**What is needed:** In the listing below, count every line that contains "family". Give nothing but the number.

**Record extracts:**

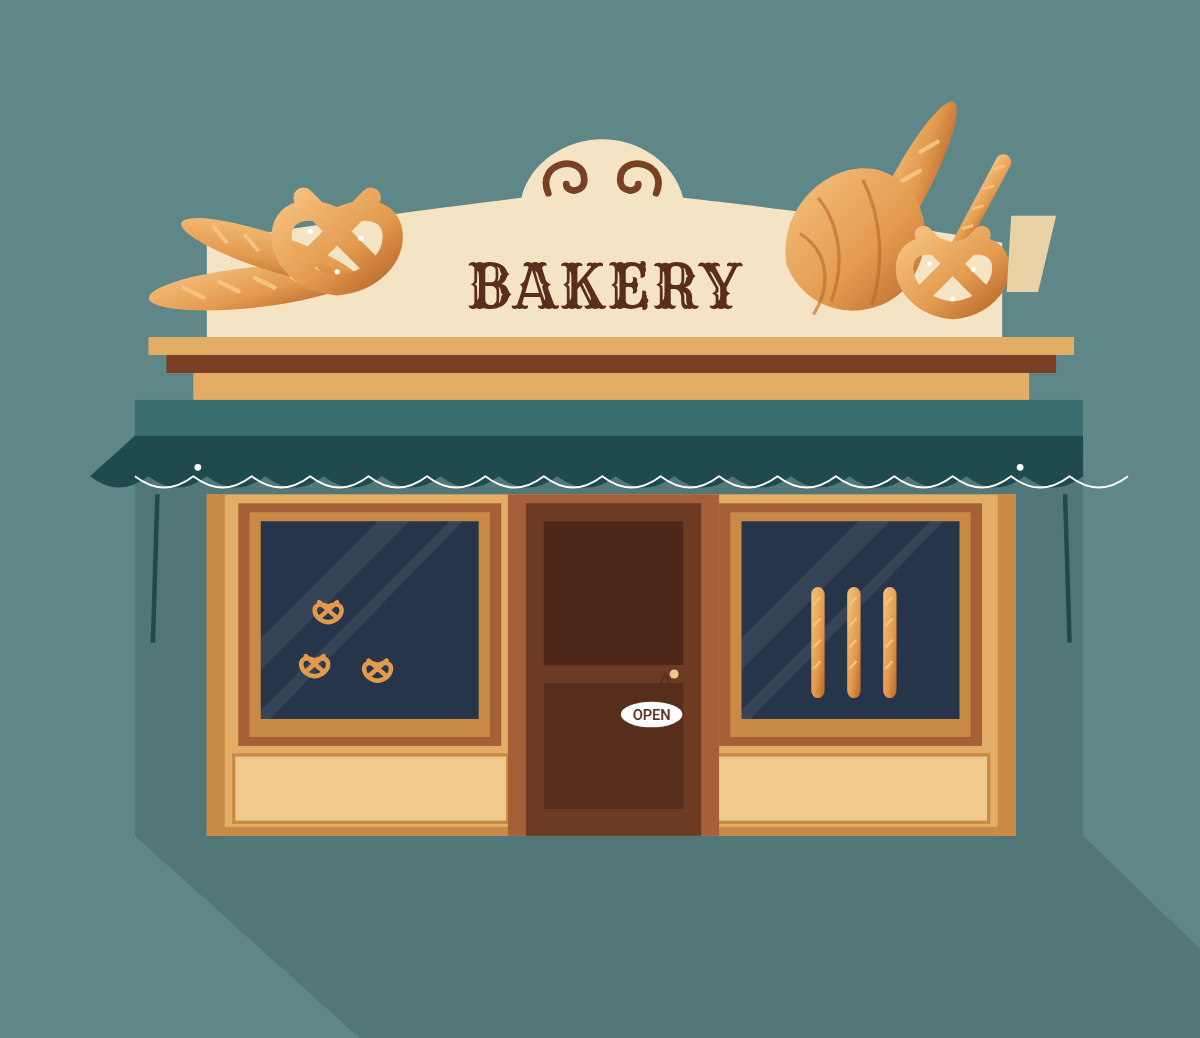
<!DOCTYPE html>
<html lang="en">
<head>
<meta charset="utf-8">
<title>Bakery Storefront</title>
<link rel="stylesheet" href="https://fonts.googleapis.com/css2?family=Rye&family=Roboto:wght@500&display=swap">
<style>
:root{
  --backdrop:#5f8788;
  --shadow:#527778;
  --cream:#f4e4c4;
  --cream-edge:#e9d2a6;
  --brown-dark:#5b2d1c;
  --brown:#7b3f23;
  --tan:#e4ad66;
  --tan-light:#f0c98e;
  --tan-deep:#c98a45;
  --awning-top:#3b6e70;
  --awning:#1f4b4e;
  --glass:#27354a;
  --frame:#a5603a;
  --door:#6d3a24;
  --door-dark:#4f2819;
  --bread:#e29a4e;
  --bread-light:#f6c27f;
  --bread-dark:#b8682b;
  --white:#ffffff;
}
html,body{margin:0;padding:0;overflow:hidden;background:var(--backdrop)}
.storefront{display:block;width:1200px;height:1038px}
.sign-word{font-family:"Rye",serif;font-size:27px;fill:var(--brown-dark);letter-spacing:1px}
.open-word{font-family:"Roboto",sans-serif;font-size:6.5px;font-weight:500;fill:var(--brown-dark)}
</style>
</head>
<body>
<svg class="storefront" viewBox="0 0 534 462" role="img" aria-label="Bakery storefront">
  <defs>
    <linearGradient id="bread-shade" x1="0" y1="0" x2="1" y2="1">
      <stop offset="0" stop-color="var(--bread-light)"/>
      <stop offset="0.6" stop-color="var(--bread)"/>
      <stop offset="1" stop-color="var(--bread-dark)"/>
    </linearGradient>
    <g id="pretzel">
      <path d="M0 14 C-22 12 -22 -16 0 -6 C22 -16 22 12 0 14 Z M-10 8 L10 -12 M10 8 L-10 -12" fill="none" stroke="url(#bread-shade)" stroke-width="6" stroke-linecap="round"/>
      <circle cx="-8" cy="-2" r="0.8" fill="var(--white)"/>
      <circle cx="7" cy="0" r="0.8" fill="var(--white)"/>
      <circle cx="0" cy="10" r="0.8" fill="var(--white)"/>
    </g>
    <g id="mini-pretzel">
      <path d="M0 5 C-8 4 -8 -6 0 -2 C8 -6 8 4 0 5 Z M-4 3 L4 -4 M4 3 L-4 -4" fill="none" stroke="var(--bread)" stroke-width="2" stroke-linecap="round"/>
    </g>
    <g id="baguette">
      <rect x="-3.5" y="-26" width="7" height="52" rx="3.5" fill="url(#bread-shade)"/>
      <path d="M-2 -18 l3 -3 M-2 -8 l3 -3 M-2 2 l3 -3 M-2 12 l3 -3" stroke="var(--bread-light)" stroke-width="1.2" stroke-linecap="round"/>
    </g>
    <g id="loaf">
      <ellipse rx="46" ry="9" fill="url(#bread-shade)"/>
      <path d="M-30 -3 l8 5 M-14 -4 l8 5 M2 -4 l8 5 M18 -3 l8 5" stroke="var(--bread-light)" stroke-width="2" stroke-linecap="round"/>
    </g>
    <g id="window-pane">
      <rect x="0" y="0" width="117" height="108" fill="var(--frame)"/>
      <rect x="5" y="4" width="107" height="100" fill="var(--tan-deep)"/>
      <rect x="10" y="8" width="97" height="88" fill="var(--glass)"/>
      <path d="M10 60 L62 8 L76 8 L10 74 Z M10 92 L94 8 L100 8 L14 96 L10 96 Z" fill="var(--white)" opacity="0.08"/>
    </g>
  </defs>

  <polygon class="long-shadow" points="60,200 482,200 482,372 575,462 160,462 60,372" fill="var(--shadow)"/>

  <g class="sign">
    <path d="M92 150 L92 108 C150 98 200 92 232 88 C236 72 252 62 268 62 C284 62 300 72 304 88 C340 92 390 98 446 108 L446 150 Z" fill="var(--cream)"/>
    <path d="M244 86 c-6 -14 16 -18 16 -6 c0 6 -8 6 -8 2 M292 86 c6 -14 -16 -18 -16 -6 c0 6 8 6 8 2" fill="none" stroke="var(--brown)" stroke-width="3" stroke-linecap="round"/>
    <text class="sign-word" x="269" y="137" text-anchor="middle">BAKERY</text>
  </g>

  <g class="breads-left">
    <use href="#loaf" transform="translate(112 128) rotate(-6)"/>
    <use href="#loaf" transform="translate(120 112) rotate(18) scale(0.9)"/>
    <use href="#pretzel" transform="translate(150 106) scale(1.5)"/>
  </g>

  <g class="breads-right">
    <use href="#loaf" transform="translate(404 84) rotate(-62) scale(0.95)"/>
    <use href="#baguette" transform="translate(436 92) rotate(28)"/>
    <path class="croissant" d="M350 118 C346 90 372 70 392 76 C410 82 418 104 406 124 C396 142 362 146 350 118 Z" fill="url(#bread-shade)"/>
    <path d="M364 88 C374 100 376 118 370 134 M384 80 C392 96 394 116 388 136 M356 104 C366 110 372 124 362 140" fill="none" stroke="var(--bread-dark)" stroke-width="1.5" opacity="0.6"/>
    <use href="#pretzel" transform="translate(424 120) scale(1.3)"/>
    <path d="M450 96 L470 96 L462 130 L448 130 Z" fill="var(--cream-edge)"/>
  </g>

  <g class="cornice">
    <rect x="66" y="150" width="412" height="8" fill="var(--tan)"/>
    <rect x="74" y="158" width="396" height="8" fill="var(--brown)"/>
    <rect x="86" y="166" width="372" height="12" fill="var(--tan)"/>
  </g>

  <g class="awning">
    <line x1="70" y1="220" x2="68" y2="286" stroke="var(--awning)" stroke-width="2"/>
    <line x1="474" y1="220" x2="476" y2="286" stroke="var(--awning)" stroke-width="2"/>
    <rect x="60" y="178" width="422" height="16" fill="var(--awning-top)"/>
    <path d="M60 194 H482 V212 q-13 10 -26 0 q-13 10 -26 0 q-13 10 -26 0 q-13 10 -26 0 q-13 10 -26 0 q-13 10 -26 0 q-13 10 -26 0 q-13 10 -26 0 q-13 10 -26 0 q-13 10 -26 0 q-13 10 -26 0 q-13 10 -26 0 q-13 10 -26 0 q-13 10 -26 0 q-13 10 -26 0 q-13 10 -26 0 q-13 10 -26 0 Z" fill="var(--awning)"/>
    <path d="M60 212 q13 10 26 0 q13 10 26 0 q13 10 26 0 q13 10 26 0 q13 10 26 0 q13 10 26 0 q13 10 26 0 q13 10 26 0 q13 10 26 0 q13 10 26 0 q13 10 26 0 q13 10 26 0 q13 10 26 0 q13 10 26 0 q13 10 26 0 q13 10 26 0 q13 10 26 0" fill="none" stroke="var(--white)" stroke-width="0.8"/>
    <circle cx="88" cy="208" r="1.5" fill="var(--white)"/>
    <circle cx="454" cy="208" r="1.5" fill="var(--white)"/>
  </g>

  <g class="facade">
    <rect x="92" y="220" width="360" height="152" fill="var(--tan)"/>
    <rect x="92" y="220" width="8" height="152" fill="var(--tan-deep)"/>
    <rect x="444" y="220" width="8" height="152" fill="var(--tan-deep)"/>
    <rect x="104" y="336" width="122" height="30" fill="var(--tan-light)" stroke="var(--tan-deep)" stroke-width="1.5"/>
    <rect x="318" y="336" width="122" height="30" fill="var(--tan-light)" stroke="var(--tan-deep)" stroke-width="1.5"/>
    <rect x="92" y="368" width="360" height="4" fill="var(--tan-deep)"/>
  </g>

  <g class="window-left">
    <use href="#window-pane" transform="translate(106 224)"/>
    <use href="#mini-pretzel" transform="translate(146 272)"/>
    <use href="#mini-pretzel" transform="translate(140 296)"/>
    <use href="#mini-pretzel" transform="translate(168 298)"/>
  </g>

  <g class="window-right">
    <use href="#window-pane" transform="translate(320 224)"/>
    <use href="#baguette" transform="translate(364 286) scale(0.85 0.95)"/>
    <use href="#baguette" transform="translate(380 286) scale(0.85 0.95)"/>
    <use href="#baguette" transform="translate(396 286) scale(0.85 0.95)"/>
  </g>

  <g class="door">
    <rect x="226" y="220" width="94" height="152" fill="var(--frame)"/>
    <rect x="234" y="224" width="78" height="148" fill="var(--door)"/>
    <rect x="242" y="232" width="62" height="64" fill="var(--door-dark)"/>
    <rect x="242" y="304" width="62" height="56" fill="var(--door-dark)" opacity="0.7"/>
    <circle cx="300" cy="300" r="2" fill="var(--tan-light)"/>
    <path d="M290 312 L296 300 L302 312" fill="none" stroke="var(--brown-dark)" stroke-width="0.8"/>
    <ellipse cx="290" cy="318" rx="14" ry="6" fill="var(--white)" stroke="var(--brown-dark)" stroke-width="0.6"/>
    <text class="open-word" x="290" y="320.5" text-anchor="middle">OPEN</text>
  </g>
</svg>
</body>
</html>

---

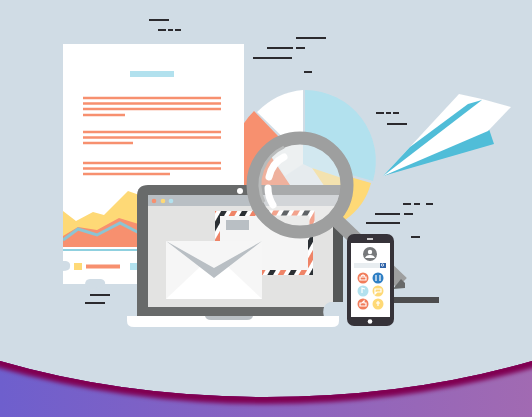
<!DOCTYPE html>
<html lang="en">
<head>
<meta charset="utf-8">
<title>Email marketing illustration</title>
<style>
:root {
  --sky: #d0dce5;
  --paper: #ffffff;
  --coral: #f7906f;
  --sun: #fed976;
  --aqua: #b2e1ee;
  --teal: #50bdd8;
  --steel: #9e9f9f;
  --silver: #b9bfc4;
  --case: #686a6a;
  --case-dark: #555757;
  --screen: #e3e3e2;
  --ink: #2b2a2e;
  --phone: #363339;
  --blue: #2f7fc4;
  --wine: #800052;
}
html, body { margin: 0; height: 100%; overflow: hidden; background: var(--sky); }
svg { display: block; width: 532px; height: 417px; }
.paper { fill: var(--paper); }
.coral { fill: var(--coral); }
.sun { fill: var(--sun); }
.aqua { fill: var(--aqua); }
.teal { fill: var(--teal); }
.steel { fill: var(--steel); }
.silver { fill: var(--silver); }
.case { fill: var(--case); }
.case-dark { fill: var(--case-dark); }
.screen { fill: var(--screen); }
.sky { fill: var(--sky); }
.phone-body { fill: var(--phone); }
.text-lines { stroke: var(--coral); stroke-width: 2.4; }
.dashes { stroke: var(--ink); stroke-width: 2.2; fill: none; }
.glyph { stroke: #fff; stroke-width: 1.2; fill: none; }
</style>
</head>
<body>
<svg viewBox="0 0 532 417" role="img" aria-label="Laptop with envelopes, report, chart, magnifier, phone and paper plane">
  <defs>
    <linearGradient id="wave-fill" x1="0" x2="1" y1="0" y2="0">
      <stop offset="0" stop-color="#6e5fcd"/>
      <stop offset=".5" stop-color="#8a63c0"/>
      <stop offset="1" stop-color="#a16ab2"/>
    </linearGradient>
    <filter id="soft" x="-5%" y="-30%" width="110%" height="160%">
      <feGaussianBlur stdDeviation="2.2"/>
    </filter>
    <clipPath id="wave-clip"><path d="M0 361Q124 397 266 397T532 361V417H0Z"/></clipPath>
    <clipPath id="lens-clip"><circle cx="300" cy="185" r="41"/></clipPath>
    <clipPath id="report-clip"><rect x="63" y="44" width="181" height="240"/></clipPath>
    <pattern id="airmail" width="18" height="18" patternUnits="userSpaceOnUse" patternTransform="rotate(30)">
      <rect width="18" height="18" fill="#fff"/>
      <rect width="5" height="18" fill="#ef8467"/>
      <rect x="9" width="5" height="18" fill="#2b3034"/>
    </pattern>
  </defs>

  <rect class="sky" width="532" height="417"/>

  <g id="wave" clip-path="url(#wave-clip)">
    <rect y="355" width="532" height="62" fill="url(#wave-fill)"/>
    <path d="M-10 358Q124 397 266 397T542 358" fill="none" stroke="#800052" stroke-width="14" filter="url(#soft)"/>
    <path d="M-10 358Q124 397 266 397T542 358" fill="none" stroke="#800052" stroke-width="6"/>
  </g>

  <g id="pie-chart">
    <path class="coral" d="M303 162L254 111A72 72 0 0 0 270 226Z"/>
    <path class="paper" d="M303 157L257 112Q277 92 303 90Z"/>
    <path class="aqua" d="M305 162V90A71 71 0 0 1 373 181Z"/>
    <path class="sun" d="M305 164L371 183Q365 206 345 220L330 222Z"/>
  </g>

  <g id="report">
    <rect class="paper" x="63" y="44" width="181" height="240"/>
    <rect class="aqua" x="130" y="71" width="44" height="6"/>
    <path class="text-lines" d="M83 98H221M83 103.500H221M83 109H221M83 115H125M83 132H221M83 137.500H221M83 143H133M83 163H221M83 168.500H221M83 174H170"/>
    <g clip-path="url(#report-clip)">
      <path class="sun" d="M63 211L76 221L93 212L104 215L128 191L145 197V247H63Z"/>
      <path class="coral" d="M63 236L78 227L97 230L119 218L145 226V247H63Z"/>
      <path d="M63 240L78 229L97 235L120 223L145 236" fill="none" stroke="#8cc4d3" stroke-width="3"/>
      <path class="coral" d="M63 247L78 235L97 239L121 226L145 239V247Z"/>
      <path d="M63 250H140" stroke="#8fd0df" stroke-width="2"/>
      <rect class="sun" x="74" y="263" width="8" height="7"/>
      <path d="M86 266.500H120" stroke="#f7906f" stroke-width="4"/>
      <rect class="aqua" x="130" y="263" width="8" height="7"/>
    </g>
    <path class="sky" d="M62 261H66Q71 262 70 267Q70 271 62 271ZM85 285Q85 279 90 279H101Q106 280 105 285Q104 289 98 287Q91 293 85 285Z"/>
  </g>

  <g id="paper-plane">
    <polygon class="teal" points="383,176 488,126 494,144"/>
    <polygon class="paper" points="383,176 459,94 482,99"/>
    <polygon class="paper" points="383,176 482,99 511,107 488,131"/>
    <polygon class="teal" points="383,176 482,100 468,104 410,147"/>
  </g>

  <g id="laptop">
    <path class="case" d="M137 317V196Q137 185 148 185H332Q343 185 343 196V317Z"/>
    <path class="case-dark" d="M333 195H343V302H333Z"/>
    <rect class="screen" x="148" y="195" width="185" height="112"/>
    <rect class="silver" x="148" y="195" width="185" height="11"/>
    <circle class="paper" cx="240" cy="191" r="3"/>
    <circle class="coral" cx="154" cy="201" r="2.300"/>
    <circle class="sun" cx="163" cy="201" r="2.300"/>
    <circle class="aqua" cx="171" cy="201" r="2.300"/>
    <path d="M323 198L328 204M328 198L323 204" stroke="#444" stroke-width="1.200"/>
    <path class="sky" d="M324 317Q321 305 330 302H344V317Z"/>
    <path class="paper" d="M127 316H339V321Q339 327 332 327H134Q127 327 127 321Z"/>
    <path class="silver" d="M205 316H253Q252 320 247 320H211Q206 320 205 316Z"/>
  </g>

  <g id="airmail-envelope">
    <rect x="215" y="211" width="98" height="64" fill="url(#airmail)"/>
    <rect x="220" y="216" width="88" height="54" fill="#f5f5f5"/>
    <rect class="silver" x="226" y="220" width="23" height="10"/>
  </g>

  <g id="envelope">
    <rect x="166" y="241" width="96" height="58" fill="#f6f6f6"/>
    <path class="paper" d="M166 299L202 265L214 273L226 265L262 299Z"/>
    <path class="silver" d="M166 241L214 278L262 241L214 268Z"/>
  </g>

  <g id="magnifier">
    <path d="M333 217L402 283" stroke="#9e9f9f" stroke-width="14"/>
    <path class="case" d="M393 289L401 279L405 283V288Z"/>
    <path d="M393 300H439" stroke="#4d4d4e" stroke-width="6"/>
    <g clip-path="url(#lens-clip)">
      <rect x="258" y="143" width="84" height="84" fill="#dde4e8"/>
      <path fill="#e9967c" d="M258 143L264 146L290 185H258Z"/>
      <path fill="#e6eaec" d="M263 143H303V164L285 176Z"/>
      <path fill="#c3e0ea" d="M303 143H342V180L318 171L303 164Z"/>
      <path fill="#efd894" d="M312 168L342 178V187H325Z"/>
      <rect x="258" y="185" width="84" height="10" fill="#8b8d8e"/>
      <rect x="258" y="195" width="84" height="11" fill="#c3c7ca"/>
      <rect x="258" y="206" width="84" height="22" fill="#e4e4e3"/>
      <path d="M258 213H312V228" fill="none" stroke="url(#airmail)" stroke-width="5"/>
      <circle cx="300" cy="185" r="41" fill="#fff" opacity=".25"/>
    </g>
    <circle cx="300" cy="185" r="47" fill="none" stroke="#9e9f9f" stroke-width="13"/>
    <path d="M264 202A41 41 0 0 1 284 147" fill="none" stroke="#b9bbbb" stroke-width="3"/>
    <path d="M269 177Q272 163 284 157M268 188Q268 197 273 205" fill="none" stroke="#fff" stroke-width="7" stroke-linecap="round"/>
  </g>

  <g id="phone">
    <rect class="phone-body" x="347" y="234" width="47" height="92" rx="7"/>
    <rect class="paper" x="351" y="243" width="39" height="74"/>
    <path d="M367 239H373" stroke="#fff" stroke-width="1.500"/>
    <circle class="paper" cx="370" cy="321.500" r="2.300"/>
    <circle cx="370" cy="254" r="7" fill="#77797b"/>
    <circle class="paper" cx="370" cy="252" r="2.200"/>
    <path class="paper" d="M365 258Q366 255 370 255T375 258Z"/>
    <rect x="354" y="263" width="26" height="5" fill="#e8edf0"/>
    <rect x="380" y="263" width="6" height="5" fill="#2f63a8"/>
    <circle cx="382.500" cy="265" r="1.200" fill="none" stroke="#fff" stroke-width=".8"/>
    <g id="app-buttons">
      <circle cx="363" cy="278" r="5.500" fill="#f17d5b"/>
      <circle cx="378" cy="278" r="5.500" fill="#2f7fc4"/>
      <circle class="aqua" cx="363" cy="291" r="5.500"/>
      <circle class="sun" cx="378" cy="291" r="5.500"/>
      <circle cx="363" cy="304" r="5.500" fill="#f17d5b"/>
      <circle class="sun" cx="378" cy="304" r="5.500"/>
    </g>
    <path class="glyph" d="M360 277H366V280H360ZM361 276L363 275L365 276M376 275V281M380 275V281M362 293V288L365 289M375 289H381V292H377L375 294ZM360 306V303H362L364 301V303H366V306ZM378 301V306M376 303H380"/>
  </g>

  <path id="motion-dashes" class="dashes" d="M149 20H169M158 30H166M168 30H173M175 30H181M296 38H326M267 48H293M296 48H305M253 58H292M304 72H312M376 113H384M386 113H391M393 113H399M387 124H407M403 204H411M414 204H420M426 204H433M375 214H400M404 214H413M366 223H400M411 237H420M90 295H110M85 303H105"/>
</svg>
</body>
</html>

**Task solution:** 3